Eliza Lucas Pinckney: Direct Descendant, Elise Pinckney | Legacy of Leadership Interview
An interview with Elise Pinckney, a direct descendant of Eliza Lucas Pinckney.
Eliza Lucas Pinckney
Eliza Lucas, who was born in 1722 in Antigua, was 16 when she took charge of her father's plantation near Charles Town and successfully managed it.
In 1738, Lieutenant Colonel George Lucas, a British Army officer posted in Antigua, had moved his family to the Province of South Carolina hoping the climate would prove better for his unhealthy wife. He was called back to his military post in Antigua when war broke out with Spain.
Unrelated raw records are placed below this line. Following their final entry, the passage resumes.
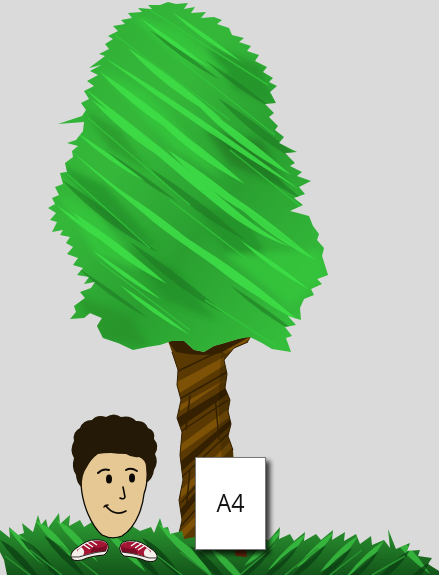
<!DOCTYPE html>
<html lang="en">
<head>
<meta charset="utf-8">
<title>Tree, boy and A4 sheet</title>
<style>
:root {
  --sky: #dadada;
  --leaf: #2fb035;
  --leaf-light: #3fe048;
  --leaf-mid: #35c63c;
  --leaf-dark: #259029;
  --leaf-deep: #1f7a24;
  --bark: #5a3a02;
  --bark-light: #7d5206;
  --bark-dark: #352101;
  --skin: #e5c893;
  --hair: #241806;
  --ink: #0c0905;
  --shoe: #a51534;
  --shoe-dark: #7a0d24;
  --paper: #fff;
}
html, body { margin: 0; height: 100%; overflow: hidden; }
.canvas { display: block; width: 439px; height: 575px; background: var(--sky); }
.line { fill: none; stroke: var(--ink); stroke-linecap: round; stroke-linejoin: round; }
.light { fill: var(--leaf-light); }
.mid { fill: var(--leaf-mid); }
.dark { fill: var(--leaf-dark); }
.deep { fill: var(--leaf-deep); }
.label { font: 25px "Open Sans", "Noto Sans", sans-serif; fill: #111; text-anchor: middle; }
</style>
</head>
<body>
<svg class="canvas" viewBox="0 0 439 575" role="img" aria-label="A tall green tree on grass with a boy's head, a pair of red shoes and an A4 sheet">
  <defs>
    <path id="crown-shape" d="M168 2 L176 4 188 3 184 9 195 7 191 13 206 12 201 18 214 17 222 20 217 24 229 28 232 35 244 38 239 42 251 46 247 51 259 55 255 61 267 67 263 72 273 78 269 82 277 86 270 92 276 103 265 104 274 113 269 117 278 126 275 130 284 137 279 143 297 152 285 153 295 163 290 166 302 172 297 176 311 181 299 187 305 194 294 198 303 205 290 211 298 213 309 216 313 226 319 234 317 240 324 248 322 256 328 275 317 279 322 284 311 289 314 295 304 299 300 308 301 320 288 316 296 325 285 327 292 336 286 338 291 352 272 349 262 343 250 337 238 339 225 343 214 346 204 352 194 350 184 341 172 341 160 345 147 347 133 350 118 343 103 338 97 326 102 318 90 313 84 318 70 319 76 312 74 306 85 298 80 292 91 288 95 282 84 284 89 277 77 275 83 268 73 265 78 258 67 254 73 247 66 243 70 237 60 235 63 230 52 232 57 222 50 220 56 213 48 208 55 204 52 198 59 195 55 187 63 184 60 173 67 172 65 163 73 157 72 151 78 146 67 143 76 140 83 131 84 122 58 124 82 116 86 110 81 103 89 99 84 91 94 86 87 81 98 75 90 71 101 65 89 68 105 56 99 54 109 49 105 44 113 39 108 36 118 31 113 26 125 24 121 20 132 18 128 13 142 12 138 8 152 9 148 5 160 5Z"/>
    <clipPath id="crown-clip"><use href="#crown-shape"/></clipPath>
    <path id="trunk-shape" d="M168 341 L184 341 194 350 204 352 214 346 252 335 248 342 234 348 224 360 227 374 225 388 230 400 228 411 231 424 228 436 233 450 234 470 234 556 192 548 190 540 178 538 182 520 179 500 183 480 180 455 182 432 177 418 181 400 177 385 178 370 172 352Z"/>
    <clipPath id="trunk-clip"><use href="#trunk-shape"/></clipPath>
    <path id="grass-shape" d="M0 530 L10 538 9 527 18 535 24 533 22 523 33 532 38 515 41 525 46 519 48 528 59 513 60 524 70 515 69 526 80 520 84 527 92 522 100 530 112 526 122 532 132 526 140 531 151 527 154 533 160 518 163 528 168 527 170 534 182 531 184 539 195 537 200 544 215 542 228 547 240 538 250 546 262 536 268 541 280 527 279 539 290 534 294 541 305 532 304 541 316 534 321 540 333 530 332 540 345 532 344 541 356 534 360 544 371 536 372 545 384 540 390 548 388 529 396 549 410 543 407 551 420 550 418 556 432 558 428 564 439 571 439 575 7 575 4 560 0 552Z"/>
    <clipPath id="grass-clip"><use href="#grass-shape"/></clipPath>
    <linearGradient id="crown-tone" x1="0" y1="0" x2="1" y2="1">
      <stop offset="0" stop-color="#2fae36"/>
      <stop offset=".35" stop-color="#35b83a"/>
      <stop offset=".6" stop-color="#2a9f30"/>
      <stop offset="1" stop-color="#38c63f"/>
    </linearGradient>
    <linearGradient id="grass-tone" x1="0" y1="0" x2="0" y2="1">
      <stop offset="0" stop-color="#2fa335"/>
      <stop offset="1" stop-color="#14561a"/>
    </linearGradient>
    <filter id="soften" x="-30%" y="-30%" width="160%" height="160%"><feGaussianBlur stdDeviation="3"/></filter>
    <filter id="paper-shadow" x="-20%" y="-20%" width="150%" height="150%"><feDropShadow dx="4" dy="4" stdDeviation="2.5" flood-color="#000" flood-opacity=".75"/></filter>
    <path id="stroke-long" d="M0 0 Q45 28 95 72 Q40 44 0 0Z"/>
    <path id="stroke-thin" d="M0 0 Q35 22 70 50 Q30 29 0 0Z"/>
    <path id="blade" d="M0 0 Q20 8 42 42 Q16 24 0 0Z"/>
    <path id="blade-right" d="M0 0 Q-18 10 -38 36 Q-12 22 0 0Z"/>
    <g id="shoe">
      <path d="M71 557 Q70 552 78 547 Q87 540 94 540 Q103 539 107 543 Q110 547 107 552 L104 555 Q90 556 82 560 Q72 562 71 557Z" fill="#f5efec" stroke="var(--ink)"/>
      <path d="M77 550 Q88 541 95 541 Q103 540 107 544 Q109 548 105 551 Q92 552 82 556 Q77 554 77 550Z" fill="var(--shoe)"/>
      <path d="M93 547 Q101 549 107 545 L106 551 Q98 551 90 553Z" fill="var(--shoe-dark)"/>
      <path d="M81 547 Q77 550 76 555 L83 556 Q86 550 81 547Z" fill="#f5efec"/>
      <path class="line" d="M72 557 Q79 558 86 555 Q96 552 106 551" stroke-width=".8"/>
      <path d="M84 545 L90 549 M87 543 L93 547 M91 541 L97 545" fill="none" stroke="#fff" stroke-width="1.4"/>
    </g>
  </defs>

  <g id="trunk">
    <use href="#trunk-shape" fill="var(--bark)"/>
    <g clip-path="url(#trunk-clip)">
      <path d="M168 341 L252 335 224 352 Q206 358 176 352Z M177 418 L231 385 231 392 179 428Z M180 462 L232 418 232 424 181 472Z M180 510 L206 480 206 487 180 520Z" fill="var(--bark-dark)"/>
      <path d="M177 382 L224 357 225 365 178 394Z M180 405 L229 378 180 411Z M180 445 L230 408 231 416 181 452Z M181 490 L232 440 232 448 181 498Z M180 532 L200 512 200 520 182 539Z M222 352 L250 337 244 344 226 354Z" fill="var(--bark-light)"/>
      <path d="M176 372 L222 350 M178 400 L227 372 M180 432 L228 400 M181 478 L230 432 M181 503 L206 474 M181 526 L206 498 M190 395 L186 430 M215 395 L219 440 M190 470 L186 510" fill="none" stroke="var(--bark-dark)" stroke-width="1.5"/>
      <path d="M222 350 Q216 400 222 460 L238 460 238 350Z" fill="#1d1200" opacity=".25"/>
    </g>
    <path d="M172 352 L178 370 177 385 181 400 177 418 182 432 180 455 183 480 179 500 182 520 178 538 M248 342 L234 348 224 360 227 374 225 388 230 400 228 411 231 424 228 436 233 450" fill="none" stroke="var(--bark-dark)"/>
  </g>

  <g id="crown">
    <use href="#crown-shape" fill="url(#crown-tone)"/>
    <g clip-path="url(#crown-clip)">
      <g filter="url(#soften)">
        <path class="deep" d="M205 130 L262 140 285 185 262 178 230 165Z" opacity=".75"/>
        <path class="dark" d="M205 45 L260 65 275 105 235 90Z M60 165 L105 185 160 250 110 225Z M195 205 L245 215 270 262 225 250Z M125 245 L175 268 215 320 165 300Z" opacity=".75"/>
        <path class="mid" d="M100 70 L145 90 225 180 175 150Z M60 195 L100 215 140 270 95 255Z M225 255 L320 250 326 275 290 305Z M130 15 L180 30 230 75 180 60Z" opacity=".8"/>
        <path class="dark" d="M75 295 L130 315 150 348 100 338Z M85 110 L120 130 150 172 110 150Z" opacity=".6"/>
      </g>
      <g class="deep" opacity=".6">
        <use href="#stroke-long" x="218" y="98"/>
        <use href="#stroke-thin" x="205" y="60"/>
        <use href="#stroke-long" x="208" y="128"/>
        <use href="#stroke-thin" x="108" y="152"/>
        <use href="#stroke-long" x="130" y="242"/>
        <use href="#stroke-thin" x="235" y="202"/>
        <use href="#stroke-thin" x="78" y="268"/>
        <use href="#stroke-thin" x="150" y="30"/>
        <use href="#stroke-long" x="62" y="180"/>
        <use href="#stroke-long" x="150" y="168"/>
        <use href="#stroke-thin" x="230" y="285"/>
      </g>
      <g class="light" opacity=".85">
        <use href="#stroke-long" x="100" y="72"/>
        <use href="#stroke-long" x="128" y="48"/>
        <use href="#stroke-thin" x="140" y="18"/>
        <use href="#stroke-thin" x="172" y="12"/>
        <use href="#stroke-long" x="150" y="112"/>
        <use href="#stroke-long" x="92" y="100"/>
        <use href="#stroke-long" x="196" y="103"/>
        <use href="#stroke-thin" x="76" y="132"/>
        <use href="#stroke-long" x="168" y="150"/>
        <use href="#stroke-long" x="72" y="212"/>
        <use href="#stroke-thin" x="56" y="205"/>
        <use href="#stroke-long" x="120" y="190"/>
        <use href="#stroke-long" x="182" y="235"/>
        <use href="#stroke-long" x="205" y="250"/>
        <use href="#stroke-long" x="220" y="188"/>
        <use href="#stroke-thin" x="240" y="240"/>
        <use href="#stroke-thin" x="120" y="285"/>
        <use href="#stroke-thin" x="92" y="250"/>
        <path d="M84 88 Q160 145 238 212 Q262 232 290 247 Q250 232 222 209 Q150 152 84 88Z M70 150 Q150 215 262 295 Q180 250 70 150Z M105 58 Q190 108 300 190 Q200 130 105 58Z"/>
      </g>
      <g fill="none" stroke="var(--leaf-mid)" stroke-width="1.5" opacity=".8">
        <path d="M115 35 L230 120 M150 10 L268 85 M88 118 L190 205 M65 172 L150 248 M230 150 L305 210 M170 200 L300 300 M100 262 L190 330 M205 300 L275 345 M180 60 L275 135"/>
      </g>
    </g>
  </g>

  <g id="grass">
    <use href="#grass-shape" fill="url(#grass-tone)"/>
    <g clip-path="url(#grass-clip)">
      <g fill="#3cc744" opacity=".75">
        <use href="#blade" x="8" y="528"/>
        <use href="#blade" x="35" y="520"/>
        <use href="#blade" x="56" y="520"/>
        <use href="#blade" x="104" y="530"/>
        <use href="#blade" x="158" y="524"/>
        <use href="#blade" x="172" y="536"/>
        <use href="#blade" x="210" y="548"/>
        <use href="#blade-right" x="282" y="530"/>
        <use href="#blade-right" x="306" y="534"/>
        <use href="#blade-right" x="334" y="532"/>
        <use href="#blade-right" x="358" y="536"/>
        <use href="#blade-right" x="384" y="541"/>
        <use href="#blade" x="388" y="532"/>
      </g>
      <g fill="#0b3d12" opacity=".7">
        <use href="#blade" x="0" y="540"/>
        <use href="#blade" x="20" y="538"/>
        <use href="#blade" x="44" y="536"/>
        <use href="#blade" x="122" y="540"/>
        <use href="#blade" x="142" y="538"/>
        <use href="#blade" x="190" y="546"/>
        <use href="#blade-right" x="272" y="548"/>
        <use href="#blade-right" x="298" y="546"/>
        <use href="#blade-right" x="326" y="545"/>
        <use href="#blade-right" x="352" y="548"/>
        <use href="#blade-right" x="378" y="552"/>
        <use href="#blade-right" x="410" y="550"/>
        <use href="#blade-right" x="430" y="562"/>
      </g>
      <path d="M5 556 L30 575 M30 550 L62 575 M60 545 L98 575 M150 550 L182 575 M180 552 L210 575 M240 575 L275 545 M285 575 L318 548 M330 575 L362 550 M372 575 L405 556" fill="none" stroke="#2a9431" stroke-width="1.5"/>
    </g>
    <path d="M234 551 L246 549 247 557 236 556Z" fill="#6a2a0a"/>
  </g>

  <g id="boy">
    <path id="face" d="M81 450 Q79 470 81 484 Q82 500 88 514 Q94 528 102 535 Q112 540 122 536 Q133 529 139 514 Q143 504 144 494 Q148 483 147 470 L149 450 Q115 436 81 450Z" fill="var(--skin)" stroke="var(--ink)" stroke-width="1.3"/>
    <path id="hair" d="M82 488 Q76 482 76 475 Q71 468 74 458 Q69 450 74 441 Q72 432 80 428 Q83 420 92 420 Q97 414 106 417 Q114 412 121 417 Q131 415 136 421 Q145 420 148 428 Q156 431 154 439 Q160 446 155 454 Q159 462 154 470 Q153 479 146 483 Q148 474 146 467 Q146 460 139 457 Q132 458 126 454 Q118 454 111 453 Q103 453 98 454 Q91 459 87 467 Q81 475 82 488Z" fill="var(--hair)"/>
    <path class="line" d="M98 473 Q103 468 109 470 M126 470 Q131 467 137 471" stroke-width="2"/>
    <ellipse cx="109" cy="479" rx="3" ry="4.6" fill="var(--ink)"/>
    <ellipse cx="132" cy="478" rx="3" ry="4.6" fill="var(--ink)"/>
    <path class="line" d="M123 487 L125 497 Q124 500 120 498" stroke-width="1.6"/>
    <path class="line" d="M106 506 Q115 517 126 511 M104 507 Q105 505 108 505" stroke-width="1.6"/>
    <use href="#shoe"/>
    <use href="#shoe" transform="translate(228 1) scale(-1 1)"/>
  </g>

  <g id="sheet">
    <rect x="195.5" y="457.5" width="70" height="92" fill="var(--paper)" stroke="#777" filter="url(#paper-shadow)"/>
    <text class="label" x="230.5" y="512" textLength="28" lengthAdjust="spacingAndGlyphs">A4</text>
  </g>
</svg>
</body>
</html>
In a few years, he became lieutenant governor, and this left his daughter to run the estate and to care for her mother and a younger sister.
In her father's absence, Eliza Lucas ran the plantation, taught her younger sister, as well as two black children, to read and write, studied music and art, wrote letters extensively, and studied enough law to draft legal wills for area residents.
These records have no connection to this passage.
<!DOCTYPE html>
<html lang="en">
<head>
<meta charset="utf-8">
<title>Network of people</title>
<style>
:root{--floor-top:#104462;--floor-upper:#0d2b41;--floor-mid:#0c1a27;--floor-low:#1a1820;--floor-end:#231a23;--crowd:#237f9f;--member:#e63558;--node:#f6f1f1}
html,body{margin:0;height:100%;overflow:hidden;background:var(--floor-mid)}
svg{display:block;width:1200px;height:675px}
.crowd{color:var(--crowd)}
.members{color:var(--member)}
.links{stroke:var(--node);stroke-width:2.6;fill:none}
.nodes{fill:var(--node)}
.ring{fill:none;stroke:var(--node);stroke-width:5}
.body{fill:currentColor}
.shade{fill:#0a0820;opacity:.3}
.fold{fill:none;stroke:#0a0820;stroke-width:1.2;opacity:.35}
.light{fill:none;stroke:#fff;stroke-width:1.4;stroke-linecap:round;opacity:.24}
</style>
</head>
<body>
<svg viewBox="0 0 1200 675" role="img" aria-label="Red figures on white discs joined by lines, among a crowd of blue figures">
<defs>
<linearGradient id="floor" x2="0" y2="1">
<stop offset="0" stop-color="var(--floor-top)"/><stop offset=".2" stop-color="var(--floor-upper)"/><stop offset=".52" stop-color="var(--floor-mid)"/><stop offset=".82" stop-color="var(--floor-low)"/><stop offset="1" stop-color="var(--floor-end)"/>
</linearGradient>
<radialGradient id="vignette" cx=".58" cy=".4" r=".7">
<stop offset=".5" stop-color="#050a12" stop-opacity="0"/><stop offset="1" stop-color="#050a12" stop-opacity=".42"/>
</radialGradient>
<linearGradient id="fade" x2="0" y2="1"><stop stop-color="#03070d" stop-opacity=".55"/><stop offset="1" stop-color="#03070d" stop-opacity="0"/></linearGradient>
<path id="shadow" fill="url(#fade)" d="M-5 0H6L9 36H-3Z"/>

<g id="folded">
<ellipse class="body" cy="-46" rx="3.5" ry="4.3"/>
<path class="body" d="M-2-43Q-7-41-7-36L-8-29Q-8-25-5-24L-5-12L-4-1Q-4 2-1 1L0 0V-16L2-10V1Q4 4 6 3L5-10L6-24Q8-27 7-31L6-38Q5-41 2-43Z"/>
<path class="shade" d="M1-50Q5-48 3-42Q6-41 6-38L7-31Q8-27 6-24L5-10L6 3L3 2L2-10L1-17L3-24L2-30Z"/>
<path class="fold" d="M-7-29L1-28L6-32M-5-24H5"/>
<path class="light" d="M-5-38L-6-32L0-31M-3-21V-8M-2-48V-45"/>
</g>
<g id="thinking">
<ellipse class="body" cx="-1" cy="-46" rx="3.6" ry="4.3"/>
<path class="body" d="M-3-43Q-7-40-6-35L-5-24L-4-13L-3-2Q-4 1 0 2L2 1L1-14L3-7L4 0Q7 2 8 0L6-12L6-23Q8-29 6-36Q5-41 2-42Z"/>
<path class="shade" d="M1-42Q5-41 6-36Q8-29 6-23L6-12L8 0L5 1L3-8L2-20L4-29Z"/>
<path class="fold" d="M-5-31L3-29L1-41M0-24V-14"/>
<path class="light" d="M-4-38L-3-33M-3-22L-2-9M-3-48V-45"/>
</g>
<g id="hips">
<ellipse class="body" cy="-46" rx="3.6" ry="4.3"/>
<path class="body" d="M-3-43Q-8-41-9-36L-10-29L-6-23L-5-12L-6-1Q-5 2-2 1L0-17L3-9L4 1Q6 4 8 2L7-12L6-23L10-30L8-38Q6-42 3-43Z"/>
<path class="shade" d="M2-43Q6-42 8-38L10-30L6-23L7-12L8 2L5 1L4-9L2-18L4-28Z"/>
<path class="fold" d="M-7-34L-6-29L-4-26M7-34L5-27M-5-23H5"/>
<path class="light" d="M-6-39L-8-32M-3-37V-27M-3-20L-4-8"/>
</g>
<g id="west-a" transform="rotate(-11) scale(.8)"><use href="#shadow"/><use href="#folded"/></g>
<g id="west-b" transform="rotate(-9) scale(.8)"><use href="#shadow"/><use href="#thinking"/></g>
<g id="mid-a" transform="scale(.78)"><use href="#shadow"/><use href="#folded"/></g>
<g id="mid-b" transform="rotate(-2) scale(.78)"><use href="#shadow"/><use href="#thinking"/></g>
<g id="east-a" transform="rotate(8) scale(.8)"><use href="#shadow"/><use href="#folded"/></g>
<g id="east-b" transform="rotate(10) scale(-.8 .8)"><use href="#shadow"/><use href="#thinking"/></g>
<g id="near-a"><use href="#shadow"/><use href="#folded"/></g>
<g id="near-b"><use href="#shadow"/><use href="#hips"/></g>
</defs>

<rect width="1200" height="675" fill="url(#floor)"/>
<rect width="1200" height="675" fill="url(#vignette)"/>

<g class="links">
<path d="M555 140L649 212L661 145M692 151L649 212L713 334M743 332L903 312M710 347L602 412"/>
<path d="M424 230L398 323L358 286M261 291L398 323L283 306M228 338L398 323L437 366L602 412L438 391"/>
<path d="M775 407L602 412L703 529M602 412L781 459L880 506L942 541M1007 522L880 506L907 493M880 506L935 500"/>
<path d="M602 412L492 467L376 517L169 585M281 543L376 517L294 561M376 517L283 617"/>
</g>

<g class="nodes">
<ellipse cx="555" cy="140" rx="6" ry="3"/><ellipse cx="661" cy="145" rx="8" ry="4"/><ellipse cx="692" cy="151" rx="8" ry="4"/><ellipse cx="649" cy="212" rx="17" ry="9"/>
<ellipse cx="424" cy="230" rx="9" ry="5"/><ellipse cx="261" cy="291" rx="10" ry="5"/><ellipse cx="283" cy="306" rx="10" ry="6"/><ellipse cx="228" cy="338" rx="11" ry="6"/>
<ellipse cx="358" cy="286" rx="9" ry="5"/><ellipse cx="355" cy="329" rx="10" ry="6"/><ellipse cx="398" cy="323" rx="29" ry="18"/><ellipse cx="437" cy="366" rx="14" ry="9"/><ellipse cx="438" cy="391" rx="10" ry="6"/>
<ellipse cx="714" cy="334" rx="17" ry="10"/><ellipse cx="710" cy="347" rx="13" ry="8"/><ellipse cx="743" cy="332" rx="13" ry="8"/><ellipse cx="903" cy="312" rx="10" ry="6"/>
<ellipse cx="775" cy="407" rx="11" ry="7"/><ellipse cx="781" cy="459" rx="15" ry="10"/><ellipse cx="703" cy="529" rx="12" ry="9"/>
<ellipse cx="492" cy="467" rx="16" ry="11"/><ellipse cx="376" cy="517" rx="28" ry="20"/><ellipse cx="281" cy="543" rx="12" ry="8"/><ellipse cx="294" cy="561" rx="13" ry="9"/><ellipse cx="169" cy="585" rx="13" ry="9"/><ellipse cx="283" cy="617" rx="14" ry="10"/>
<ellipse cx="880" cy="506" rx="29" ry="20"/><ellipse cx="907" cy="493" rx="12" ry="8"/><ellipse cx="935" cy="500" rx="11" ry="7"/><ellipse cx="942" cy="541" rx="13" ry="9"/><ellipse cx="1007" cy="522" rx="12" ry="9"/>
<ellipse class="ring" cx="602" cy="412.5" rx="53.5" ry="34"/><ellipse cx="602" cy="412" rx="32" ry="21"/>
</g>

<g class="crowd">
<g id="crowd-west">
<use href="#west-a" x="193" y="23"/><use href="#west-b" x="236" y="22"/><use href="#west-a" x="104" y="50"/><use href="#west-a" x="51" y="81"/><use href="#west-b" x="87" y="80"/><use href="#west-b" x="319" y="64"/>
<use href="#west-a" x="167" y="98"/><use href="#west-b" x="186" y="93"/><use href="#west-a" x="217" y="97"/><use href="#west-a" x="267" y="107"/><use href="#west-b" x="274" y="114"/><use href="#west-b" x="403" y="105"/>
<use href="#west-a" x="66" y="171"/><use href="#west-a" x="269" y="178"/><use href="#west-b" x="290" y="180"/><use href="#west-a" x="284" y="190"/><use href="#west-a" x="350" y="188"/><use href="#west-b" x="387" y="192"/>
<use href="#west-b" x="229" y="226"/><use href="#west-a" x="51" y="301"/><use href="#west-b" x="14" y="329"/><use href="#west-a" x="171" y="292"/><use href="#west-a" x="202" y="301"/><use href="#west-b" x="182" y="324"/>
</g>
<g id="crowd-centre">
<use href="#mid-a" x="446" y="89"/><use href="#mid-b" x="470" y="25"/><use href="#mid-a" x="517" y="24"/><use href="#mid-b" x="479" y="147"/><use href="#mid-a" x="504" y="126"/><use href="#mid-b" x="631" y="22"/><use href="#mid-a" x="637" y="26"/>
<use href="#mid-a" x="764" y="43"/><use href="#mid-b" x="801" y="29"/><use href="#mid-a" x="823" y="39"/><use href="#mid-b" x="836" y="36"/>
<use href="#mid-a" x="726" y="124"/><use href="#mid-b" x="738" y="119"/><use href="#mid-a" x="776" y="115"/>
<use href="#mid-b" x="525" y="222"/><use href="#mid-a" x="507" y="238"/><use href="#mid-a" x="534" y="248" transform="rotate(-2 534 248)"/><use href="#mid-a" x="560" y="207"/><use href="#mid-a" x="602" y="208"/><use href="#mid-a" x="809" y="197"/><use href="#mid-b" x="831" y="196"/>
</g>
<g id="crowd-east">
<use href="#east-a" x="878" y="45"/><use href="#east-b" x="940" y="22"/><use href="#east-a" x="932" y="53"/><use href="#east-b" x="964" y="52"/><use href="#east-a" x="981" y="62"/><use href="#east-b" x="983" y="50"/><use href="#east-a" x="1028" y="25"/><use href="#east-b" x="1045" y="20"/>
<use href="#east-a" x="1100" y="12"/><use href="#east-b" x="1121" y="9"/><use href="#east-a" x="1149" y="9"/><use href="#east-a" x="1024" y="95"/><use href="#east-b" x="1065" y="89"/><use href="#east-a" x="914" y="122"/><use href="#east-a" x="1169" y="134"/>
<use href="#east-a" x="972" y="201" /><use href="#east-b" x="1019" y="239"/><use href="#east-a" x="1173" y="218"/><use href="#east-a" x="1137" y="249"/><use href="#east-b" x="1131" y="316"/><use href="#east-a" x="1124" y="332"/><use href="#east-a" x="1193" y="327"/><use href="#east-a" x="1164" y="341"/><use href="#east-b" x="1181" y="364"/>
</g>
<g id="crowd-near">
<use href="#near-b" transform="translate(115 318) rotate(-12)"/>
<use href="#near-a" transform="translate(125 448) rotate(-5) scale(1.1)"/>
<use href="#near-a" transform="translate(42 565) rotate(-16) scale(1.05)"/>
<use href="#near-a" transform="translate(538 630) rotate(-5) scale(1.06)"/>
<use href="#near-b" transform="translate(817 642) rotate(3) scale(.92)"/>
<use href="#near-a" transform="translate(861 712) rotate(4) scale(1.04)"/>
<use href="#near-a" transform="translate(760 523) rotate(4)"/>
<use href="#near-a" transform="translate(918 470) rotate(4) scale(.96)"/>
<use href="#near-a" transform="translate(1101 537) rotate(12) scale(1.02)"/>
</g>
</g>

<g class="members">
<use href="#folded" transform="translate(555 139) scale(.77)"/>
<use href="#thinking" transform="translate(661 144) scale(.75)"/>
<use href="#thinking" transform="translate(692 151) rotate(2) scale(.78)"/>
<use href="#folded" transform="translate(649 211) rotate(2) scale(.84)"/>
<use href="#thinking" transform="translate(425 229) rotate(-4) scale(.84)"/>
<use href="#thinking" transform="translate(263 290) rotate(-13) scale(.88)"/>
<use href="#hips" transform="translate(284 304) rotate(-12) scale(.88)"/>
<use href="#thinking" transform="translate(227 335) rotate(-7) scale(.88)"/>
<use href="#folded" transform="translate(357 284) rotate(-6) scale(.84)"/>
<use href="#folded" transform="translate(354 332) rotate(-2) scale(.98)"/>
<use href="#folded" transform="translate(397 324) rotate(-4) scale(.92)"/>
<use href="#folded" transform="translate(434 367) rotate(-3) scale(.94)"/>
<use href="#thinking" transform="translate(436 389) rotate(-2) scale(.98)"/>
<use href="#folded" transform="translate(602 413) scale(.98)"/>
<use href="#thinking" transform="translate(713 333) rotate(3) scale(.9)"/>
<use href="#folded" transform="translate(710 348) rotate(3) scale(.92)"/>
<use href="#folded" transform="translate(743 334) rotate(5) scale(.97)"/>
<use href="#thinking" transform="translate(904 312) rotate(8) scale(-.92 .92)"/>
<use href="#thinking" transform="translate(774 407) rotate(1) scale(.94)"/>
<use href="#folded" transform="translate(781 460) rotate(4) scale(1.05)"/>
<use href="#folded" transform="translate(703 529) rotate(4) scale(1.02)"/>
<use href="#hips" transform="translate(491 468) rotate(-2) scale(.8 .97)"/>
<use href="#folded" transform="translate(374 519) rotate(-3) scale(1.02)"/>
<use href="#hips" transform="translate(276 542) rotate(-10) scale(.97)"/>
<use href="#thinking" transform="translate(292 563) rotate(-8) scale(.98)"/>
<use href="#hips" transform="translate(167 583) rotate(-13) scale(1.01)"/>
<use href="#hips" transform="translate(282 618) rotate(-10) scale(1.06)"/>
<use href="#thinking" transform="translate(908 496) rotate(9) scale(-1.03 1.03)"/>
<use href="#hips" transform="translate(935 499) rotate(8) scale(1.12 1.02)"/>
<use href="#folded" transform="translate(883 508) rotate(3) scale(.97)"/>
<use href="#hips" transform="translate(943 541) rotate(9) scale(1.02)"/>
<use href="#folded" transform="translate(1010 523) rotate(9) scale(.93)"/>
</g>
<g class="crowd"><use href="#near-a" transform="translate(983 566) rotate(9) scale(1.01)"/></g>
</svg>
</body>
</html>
The remarkable teenager is famous, however, for her successful experiments to make a high-quality blue dye from the indigo plant. South Carolina's economy was based on rice, and planters were hurting; they had over-produced, and their markets abroad dried up because of England's conflicts with Spain and France.
Eliza Lucas' father sent her indigo seeds from the West Indies, and she experimented for three years, eventually perfecting a method of making blocks of indigo cakes to be turned into dye. The dye, for which England had relied upon from French sources, was in great demand. It was used in military uniforms and in dress coats of the day.
She provided a new, lucrative business for South Carolina planters. Lewis Booker Wright in South Carolina, A Bicentennial History (1976) wrote, "So rapid was the development of the industry that by 1748, South Carolina shipped England 134,118 pounds of indigo cakes, and it remained a profitable crop until the Revolution."
Historian Edward McCrady wrote: "Indigo proved more really beneficial to Carolina than the mines of Mexico or Peru were to Spain . . . . The source of this great wealth . . . was a result of an experiment by a mere girl."
In 1744, she married a widower, Charles Pinckney, a Chief Justice of the Province, and they had four children, Charles Cotesworth, Thomas, another son who died, and a daughter, Harriott.
After her marriage, Eliza continued experiments with hemp and flax and revived the silk culture in the Lowcountry. She took over management of her husband's several plantations and Charles Town properties after his death in 1758.
Her two sons became national figures: Charles Cotesworth Pinckney, who was a general in the Revolutionary War and a signer of the United States Constitution; and Thomas Pinckney, also a Revolutionary War officer, later a general, and the United States Minister to Spain and to Great Britain.
Charles C. Pinckney continued his mother's love for experimental farming and was an early planter of sea island cotton, a grade of cotton excellent for use in high-quality goods. He shared his scientific knowledge with fellow planters, just as his mother had shared hers.
Eliza Pinckney copied her correspondence in a letterbook, which has been preserved, providing extraordinary insight into Colonial life in the Lowcountry, and which reveals her own strong personality, intelligence, and convictions. A sample from a 1742 letter to a friend:
"Wont you laugh at me if I tell you I am so busey in providing for Posterity I hardly allow my self time to Eat or sleep and can but just snatch a minnet to write to you and a friend or two now. I am making a large plantation of Oaks which I look upon as my own property, whether my father gives me the land or not; and therefore I design many years hence when oaks are more valuable than they are now—which you know they will be when we come to build fleets [ships]. I intend, I say, 2 thirds of the produce of my oaks for a charity (I'll let you know my scheme another time) and the other 3rd for those that shall have the trouble of putting my design in Execution."
Eliza Lucas Pinckney lived to see her sons achieve prominence and America win its Revolution. She died after a brief illness in 1793 in Philadelphia, where she had been taken for treatment, and is buried there. At his own request, George Washington was a pallbearer.
The Charleston City Gazette, in Eliza Pinckney's obituary, wrote, "Her manners had been so refined by a long and intimate acquaintance with the polite world, her countenance was so dignified by serious contemplation and devout reflection, and so replete with all that mildness and complacency which are the natural results of a regular uninterrupted habit and practice of virtue and benevolence that it was scarcely [possible] to behold her without emotions of the highest veneration and respect. Her understanding, aided by an uncommon strength of memory, had been so highly cultivated by travel and extensive reading, and was so richly furnished, as well with scientific, as practical knowledge, that her talent for conversation was unrivalled . . . .
Her religion was rational, liberal, and pure. The source of it was seated in the judgment and the heart, and from thence issued a life, regular, placid and uniform."
Eliza Lucas Pinckney was inducted into the South Carolina Business Hall of Fame in 1989. She was the first woman so honored.
© 1999 South Carolina Business Hall of Fame